### TASK TO COMPLETE
For every line in the records that has the word "return", make a copy.

### INPUT FOR THIS TASK
************

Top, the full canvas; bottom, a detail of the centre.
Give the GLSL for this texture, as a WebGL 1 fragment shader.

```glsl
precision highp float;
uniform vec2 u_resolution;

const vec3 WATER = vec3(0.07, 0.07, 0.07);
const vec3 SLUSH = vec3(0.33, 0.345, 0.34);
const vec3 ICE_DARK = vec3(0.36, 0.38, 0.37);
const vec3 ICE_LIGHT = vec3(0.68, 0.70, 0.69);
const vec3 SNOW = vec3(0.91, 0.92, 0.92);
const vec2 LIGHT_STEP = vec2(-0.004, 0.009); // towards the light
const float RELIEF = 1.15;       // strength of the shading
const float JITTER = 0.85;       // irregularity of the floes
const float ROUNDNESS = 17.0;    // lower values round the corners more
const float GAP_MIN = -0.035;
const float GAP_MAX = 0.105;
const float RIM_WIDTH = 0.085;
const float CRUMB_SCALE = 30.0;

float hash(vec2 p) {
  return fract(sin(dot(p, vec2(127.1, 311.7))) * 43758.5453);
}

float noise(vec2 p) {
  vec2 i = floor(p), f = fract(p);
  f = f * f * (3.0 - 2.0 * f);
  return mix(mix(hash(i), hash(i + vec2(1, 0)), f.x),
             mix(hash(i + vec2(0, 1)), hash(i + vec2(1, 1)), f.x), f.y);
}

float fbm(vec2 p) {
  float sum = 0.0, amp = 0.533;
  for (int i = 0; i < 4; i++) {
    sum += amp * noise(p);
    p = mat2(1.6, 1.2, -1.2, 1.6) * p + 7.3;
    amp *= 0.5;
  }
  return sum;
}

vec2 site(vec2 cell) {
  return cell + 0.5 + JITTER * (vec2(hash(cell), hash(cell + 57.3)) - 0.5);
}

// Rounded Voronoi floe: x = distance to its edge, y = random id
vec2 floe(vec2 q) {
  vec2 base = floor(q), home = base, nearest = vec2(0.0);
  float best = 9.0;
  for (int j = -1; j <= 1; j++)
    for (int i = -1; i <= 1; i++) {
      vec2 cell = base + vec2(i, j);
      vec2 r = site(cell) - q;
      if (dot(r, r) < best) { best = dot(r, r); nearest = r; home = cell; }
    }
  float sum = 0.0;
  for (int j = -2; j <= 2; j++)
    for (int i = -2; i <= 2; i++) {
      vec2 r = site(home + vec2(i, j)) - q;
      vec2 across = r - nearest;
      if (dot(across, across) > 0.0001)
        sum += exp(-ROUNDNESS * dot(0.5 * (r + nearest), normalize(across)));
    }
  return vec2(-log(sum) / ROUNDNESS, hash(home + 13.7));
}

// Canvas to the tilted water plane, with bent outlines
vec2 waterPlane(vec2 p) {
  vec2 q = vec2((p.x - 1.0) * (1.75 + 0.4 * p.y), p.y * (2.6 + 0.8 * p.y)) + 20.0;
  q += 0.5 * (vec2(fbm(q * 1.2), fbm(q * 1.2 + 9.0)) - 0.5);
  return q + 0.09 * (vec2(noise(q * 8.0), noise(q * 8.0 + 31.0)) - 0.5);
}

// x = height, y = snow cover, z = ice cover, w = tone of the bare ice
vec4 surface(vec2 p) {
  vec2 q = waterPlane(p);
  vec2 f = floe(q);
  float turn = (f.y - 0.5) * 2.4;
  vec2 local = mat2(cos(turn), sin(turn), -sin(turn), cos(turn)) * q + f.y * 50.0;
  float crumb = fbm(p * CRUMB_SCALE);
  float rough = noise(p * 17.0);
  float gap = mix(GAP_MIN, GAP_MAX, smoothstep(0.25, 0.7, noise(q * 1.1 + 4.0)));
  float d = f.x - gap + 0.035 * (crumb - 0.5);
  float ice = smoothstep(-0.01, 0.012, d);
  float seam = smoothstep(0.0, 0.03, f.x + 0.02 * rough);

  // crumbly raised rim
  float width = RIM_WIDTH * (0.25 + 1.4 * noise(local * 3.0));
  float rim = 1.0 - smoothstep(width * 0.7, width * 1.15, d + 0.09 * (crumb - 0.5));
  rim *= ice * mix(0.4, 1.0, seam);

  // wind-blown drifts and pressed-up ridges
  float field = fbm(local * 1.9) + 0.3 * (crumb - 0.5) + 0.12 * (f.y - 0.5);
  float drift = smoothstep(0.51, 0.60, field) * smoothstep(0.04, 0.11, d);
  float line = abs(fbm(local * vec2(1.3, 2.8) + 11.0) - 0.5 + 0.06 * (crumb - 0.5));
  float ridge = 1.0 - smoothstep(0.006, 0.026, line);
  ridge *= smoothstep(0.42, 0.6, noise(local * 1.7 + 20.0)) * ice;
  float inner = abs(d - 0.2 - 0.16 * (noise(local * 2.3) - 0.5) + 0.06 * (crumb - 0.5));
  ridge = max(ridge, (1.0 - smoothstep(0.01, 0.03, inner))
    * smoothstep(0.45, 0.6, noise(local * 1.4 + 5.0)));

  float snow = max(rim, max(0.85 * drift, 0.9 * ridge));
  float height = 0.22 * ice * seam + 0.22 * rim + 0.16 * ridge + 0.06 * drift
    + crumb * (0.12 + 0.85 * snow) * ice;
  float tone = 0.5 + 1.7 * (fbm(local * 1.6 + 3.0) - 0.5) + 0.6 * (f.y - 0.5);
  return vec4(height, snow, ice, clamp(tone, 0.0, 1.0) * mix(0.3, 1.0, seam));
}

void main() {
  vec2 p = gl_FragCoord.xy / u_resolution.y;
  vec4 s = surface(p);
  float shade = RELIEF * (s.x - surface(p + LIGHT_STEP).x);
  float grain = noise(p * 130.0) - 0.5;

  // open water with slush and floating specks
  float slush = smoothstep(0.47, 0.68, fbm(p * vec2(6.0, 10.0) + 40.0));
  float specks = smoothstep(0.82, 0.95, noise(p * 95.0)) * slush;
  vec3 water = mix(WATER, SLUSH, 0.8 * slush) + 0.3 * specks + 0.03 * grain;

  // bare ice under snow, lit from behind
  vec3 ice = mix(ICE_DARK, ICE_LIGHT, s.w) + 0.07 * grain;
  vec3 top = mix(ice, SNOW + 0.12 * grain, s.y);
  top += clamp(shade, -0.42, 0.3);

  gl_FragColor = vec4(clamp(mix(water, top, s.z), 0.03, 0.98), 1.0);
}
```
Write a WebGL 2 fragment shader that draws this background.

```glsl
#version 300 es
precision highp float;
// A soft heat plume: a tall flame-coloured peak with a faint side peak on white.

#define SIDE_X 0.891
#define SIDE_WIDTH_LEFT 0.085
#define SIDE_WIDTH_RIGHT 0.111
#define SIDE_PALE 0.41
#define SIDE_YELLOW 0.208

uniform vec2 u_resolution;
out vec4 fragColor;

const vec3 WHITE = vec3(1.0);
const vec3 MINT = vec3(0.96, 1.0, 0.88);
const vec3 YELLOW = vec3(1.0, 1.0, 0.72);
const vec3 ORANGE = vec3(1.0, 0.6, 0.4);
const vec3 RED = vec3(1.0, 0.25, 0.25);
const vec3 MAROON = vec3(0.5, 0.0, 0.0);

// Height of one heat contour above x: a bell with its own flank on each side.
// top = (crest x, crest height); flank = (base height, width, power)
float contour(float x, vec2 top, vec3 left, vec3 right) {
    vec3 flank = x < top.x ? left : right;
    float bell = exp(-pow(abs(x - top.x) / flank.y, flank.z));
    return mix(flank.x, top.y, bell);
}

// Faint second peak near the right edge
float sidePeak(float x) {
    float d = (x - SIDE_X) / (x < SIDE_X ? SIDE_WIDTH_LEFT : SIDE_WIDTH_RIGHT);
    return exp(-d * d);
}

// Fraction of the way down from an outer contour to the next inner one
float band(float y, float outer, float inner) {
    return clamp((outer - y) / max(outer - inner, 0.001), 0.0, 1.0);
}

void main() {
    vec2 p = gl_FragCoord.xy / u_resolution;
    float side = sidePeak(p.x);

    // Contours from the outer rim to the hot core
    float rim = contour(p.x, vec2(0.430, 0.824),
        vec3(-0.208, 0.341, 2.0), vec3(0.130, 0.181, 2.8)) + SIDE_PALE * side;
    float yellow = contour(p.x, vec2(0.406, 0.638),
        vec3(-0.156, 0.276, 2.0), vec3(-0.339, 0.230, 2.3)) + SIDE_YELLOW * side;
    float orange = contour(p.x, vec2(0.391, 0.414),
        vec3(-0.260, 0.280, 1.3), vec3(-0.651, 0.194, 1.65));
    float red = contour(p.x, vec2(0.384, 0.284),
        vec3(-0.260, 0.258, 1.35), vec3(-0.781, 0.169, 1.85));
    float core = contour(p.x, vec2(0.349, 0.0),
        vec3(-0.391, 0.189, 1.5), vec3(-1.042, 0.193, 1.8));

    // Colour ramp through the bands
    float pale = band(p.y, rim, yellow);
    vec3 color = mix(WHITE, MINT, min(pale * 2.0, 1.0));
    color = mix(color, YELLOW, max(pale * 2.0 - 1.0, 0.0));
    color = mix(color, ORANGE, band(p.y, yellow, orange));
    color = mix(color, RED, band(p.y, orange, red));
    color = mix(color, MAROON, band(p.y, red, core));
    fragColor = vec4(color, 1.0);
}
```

************

### ANSWER BELOW
  return fract(sin(dot(p, vec2(127.1, 311.7))) * 43758.5453);
  return mix(mix(hash(i), hash(i + vec2(1, 0)), f.x),
  return sum;
  return cell + 0.5 + JITTER * (vec2(hash(cell), hash(cell + 57.3)) - 0.5);
  return vec2(-log(sum) / ROUNDNESS, hash(home + 13.7));
  return q + 0.09 * (vec2(noise(q * 8.0), noise(q * 8.0 + 31.0)) - 0.5);
  return vec4(height, snow, ice, clamp(tone, 0.0, 1.0) * mix(0.3, 1.0, seam));
    return mix(flank.x, top.y, bell);
    return exp(-d * d);
    return clamp((outer - y) / max(outer - inner, 0.001), 0.0, 1.0);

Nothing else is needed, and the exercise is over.